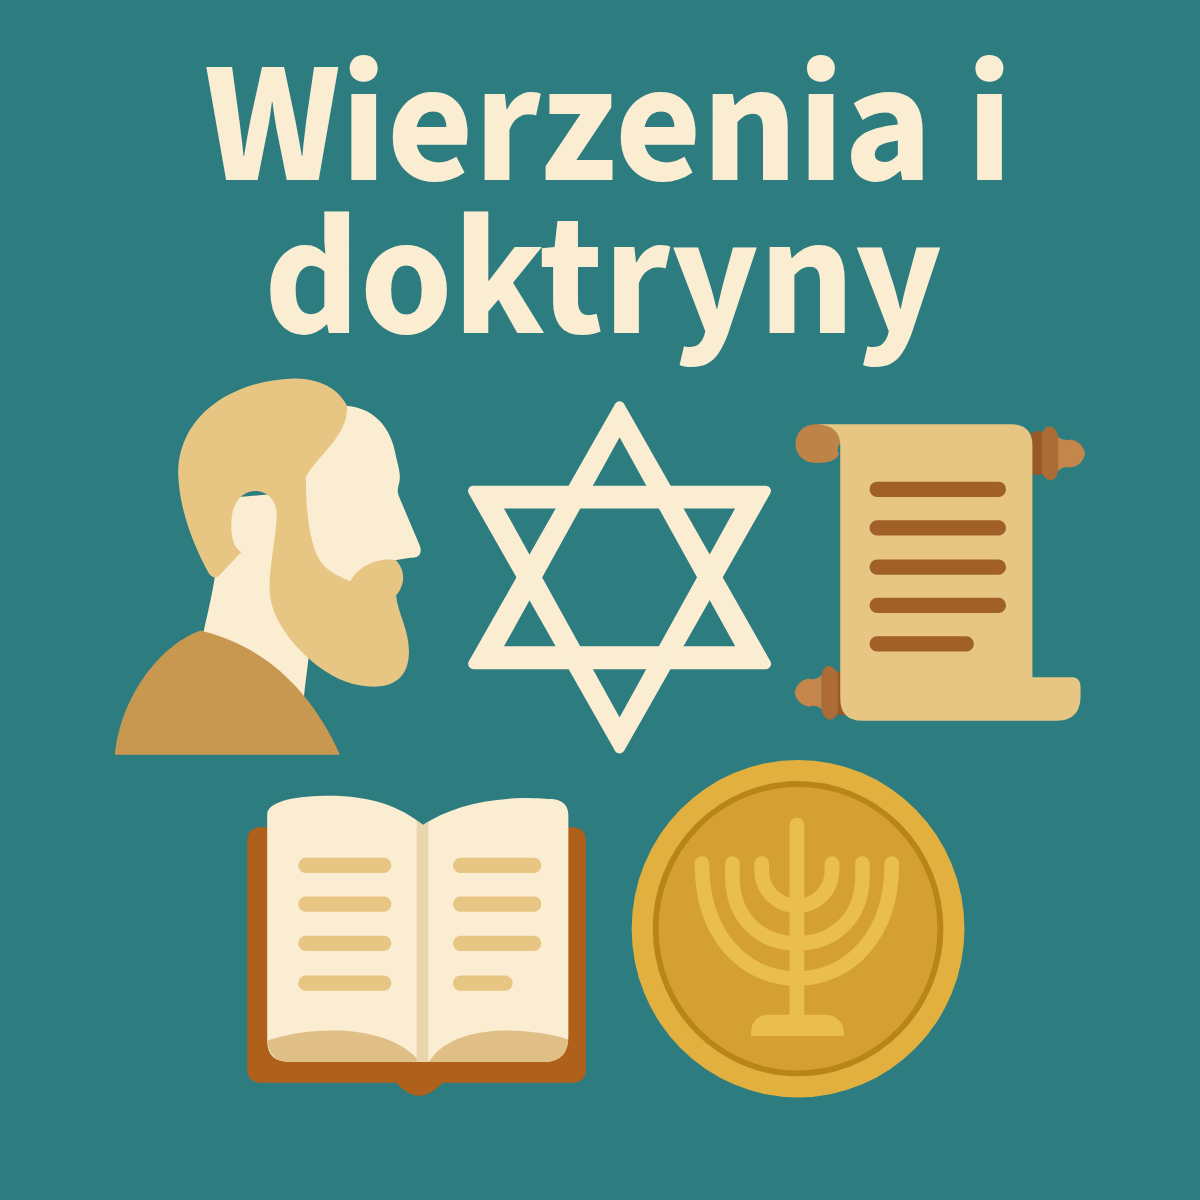
<!DOCTYPE html>
<html lang="pl">
<head>
<meta charset="utf-8">
<title>Wierzenia i doktryny</title>
<link rel="stylesheet" href="https://fonts.googleapis.com/css2?family=Source+Sans+3:wght@700&amp;display=swap">
<style>
:root {
  --teal: #2c7c80;
  --cream: #faedd2;
  --sand: #e7c583;
  --robe: #c99850;
  --curl: #be8346;
  --wood: #985827;
  --wood-mid: #ad6c36;
  --wood-light: #c4864a;
  --ink: #a16028;
  --cover: #af601b;
  --gutter: #ead6ae;
  --page-edge: #dfbf86;
  --gold-rim: #e2b03e;
  --gold-face: #d5a032;
  --gold-groove: #b98516;
  --gold-relief: #e9bd4e;
}
* { margin: 0; padding: 0; box-sizing: border-box; }
html, body { width: 1200px; height: 1200px; overflow: hidden; background: var(--teal); }
.poster { display: block; width: 1200px; height: 1200px; }
.title { font-family: "Source Sans 3", "Source Sans Pro", sans-serif; font-weight: 700; font-size: 147px; fill: var(--cream); }
.cream { fill: var(--cream); }
.sand { fill: var(--sand); }
.robe { fill: var(--robe); }
.star { fill: var(--cream); stroke: var(--cream); stroke-width: 9; stroke-linejoin: round; fill-rule: evenodd; }
.curl { fill: var(--curl); }
.wood { fill: var(--wood); }
.wood-mid { fill: var(--wood-mid); }
.wood-light { fill: var(--wood-light); }
.script-lines, .page-lines { fill: none; stroke-width: 13; stroke-linecap: round; }
.script-lines { stroke: var(--ink); }
.page-lines { stroke: var(--sand); }
.cover { fill: var(--cover); }
.gutter { fill: var(--gutter); }
.page-edge { fill: var(--page-edge); }
.coin-rim { fill: var(--gold-rim); }
.coin-face { fill: var(--gold-face); stroke: var(--gold-groove); stroke-width: 5; }
.branches { fill: none; stroke: var(--gold-relief); stroke-width: 12.5; stroke-linecap: round; }
.foot { fill: var(--gold-relief); }
</style>
</head>
<body>
<svg class="poster" viewBox="0 0 1024 1024" xmlns="http://www.w3.org/2000/svg">
  <defs>
    <path id="triangle" d="M528.7 347 L653.5 566.5 H404 Z M528.7 364 L422.5 556 H635 Z"/>
    <g id="handle">
      <path class="wood" d="M880 369 Q889 366 890 370 V403 Q889 407 880 404 Z"/>
      <path class="wood-mid" d="M889 370 Q892 363 897 364 Q902 366 903 373 V401 Q902 409 897 410 Q891 409 889 403 Z"/>
      <path class="wood-light" d="M903 373 Q908 377 914 375 Q924 377 926 387 Q924 397 914 399 Q908 397 903 402 Z"/>
    </g>
  </defs>

  <text class="title" x="174" y="154" textLength="690" lengthAdjust="spacingAndGlyphs">Wierzenia i</text>
  <text class="title" x="225" y="284" textLength="579" lengthAdjust="spacingAndGlyphs">doktryny</text>

  <g id="bearded-man" role="img" aria-label="Brodaty mężczyzna z profilu">
    <path class="cream" d="M184 488 C181 508 177 524 173 542 L259 600 C260 585 262 574 264 555 L250 420 L195 425 Z"/>
    <path class="cream" d="M290 346 C320 346 333 366 337 385 C339 396 342 402 341 410 C340 416 338 418 341 425 L358 465 C361 473 357 476 350 476 L325 480 L297 500 L255 480 V395 Z"/>
    <path class="sand" d="M296 346 C286 327 266 323 250 323 C194 325 152 357 152 404 C153 435 165 465 178 489 Q183 496 188 490 L206 471 C198 468 196 452 198 440 C200 424 211 418 220 419 C232 421 237 431 236 442 C235 462 230 482 230 502 C230 527 250 552 272 569 C287 580 302 586 319 586 C340 586 349 574 349 556 C349 537 339 522 338 508 C345 500 347 488 338 478 C322 475 305 484 299 496 C287 491 277 486 271 475 C263 457 261 432 261 407 C272 387 298 371 296 346 Z"/>
    <path class="robe" d="M98 644 C102 599 133 552 171 538 C226 551 266 590 290 644 Z"/>
  </g>

  <g id="hexagram" class="star" role="img" aria-label="Gwiazda sześcioramienna">
    <use href="#triangle"/>
    <use href="#triangle" transform="rotate(180 528.7 492.7)"/>
  </g>

  <g id="scroll" role="img" aria-label="Zwój">
    <use href="#handle"/>
    <use href="#handle" transform="rotate(180 802 489)"/>
    <path class="curl" d="M696 362 H706 L722 374 Q712 381 716 387 C714 393 708 395 697 395 C673 396 673 362 696 362 Z"/>
    <path class="sand" d="M698 362 H864 Q881 363 881 380 V578 H916 Q923 579 922 590 C923 606 917 615 902 615 H736 Q717 615 717 596 V380 C717 369 711 363 698 362 Z"/>
    <path class="script-lines" d="M748.5 417.5 H852 M748.5 450.5 H852 M748.5 484 H852 M748.5 516.5 H852 M748.5 549.5 H824.500"/>
  </g>

  <g id="book" role="img" aria-label="Otwarta księga">
    <path class="cover" d="M223 706 H488 Q500 706 500 718 V912 Q500 924 488 924 H378 C370 931 365 935 358 935 C350 935 345 931 338 924 H223 Q211 924 211 912 V718 Q211 706 223 706 Z"/>
    <path class="cream" d="M228 695 C228 683 255 679 281 679 C315 679 342 688 361 704 C382 690 410 682 446 681 C460 681 466 682 473 682 Q485 684 485 696 V884 Q485 906 465 906 H247 Q228 906 228 888 Z"/>
    <path class="gutter" d="M355.500 700 L361 704 L365.500 701 V906 H355.500 Z"/>
    <path class="page-edge" d="M228 888 C263 876 327 873 355.500 903 V906 H247 Q230 906 228 888 Z"/>
    <path class="page-edge" d="M369 902 C391 874 449 876 485 887 Q483 906 465 906 H366 Z"/>
    <path class="page-lines" d="M261 738.5 H327.500 M261 771.5 H327.500 M261 805 H327.500 M261 839 H327.500 M393 738.5 H455.500 M393 771.5 H455.500 M393 805 H455.500 M393 839 H431"/>
  </g>

  <g id="coin" role="img" aria-label="Złota moneta z menorą">
    <ellipse class="coin-rim" cx="681" cy="792.500" rx="142" ry="144"/>
    <ellipse class="coin-face" cx="681" cy="792.500" rx="121.500" ry="123.500"/>
    <path class="branches" d="M680 704 V872 M599 737 C599 798 635 835 680 835 C725 835 761 798 761 737 M625 737 V750 C626 784 649 805 680 805 C711 805 735 784 736 750 V737 M650 737 V743 A30 30 0 0 0 710 743 V737"/>
    <path class="foot" d="M641 884 C640 874 645 866 656 866 H704 C715 866 721 874 720 884 Z"/>
  </g>
</svg>
</body>
</html>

..........

**TRY IT**
If a line in the entries contains the word "curl", copy that line out.

**RESULT BELOW**
  --curl: #be8346;
.curl { fill: var(--curl); }
    <path class="curl" d="M696 362 H706 L722 374 Q712 381 716 387 C714 393 708 395 697 395 C673 396 673 362 696 362 Z"/>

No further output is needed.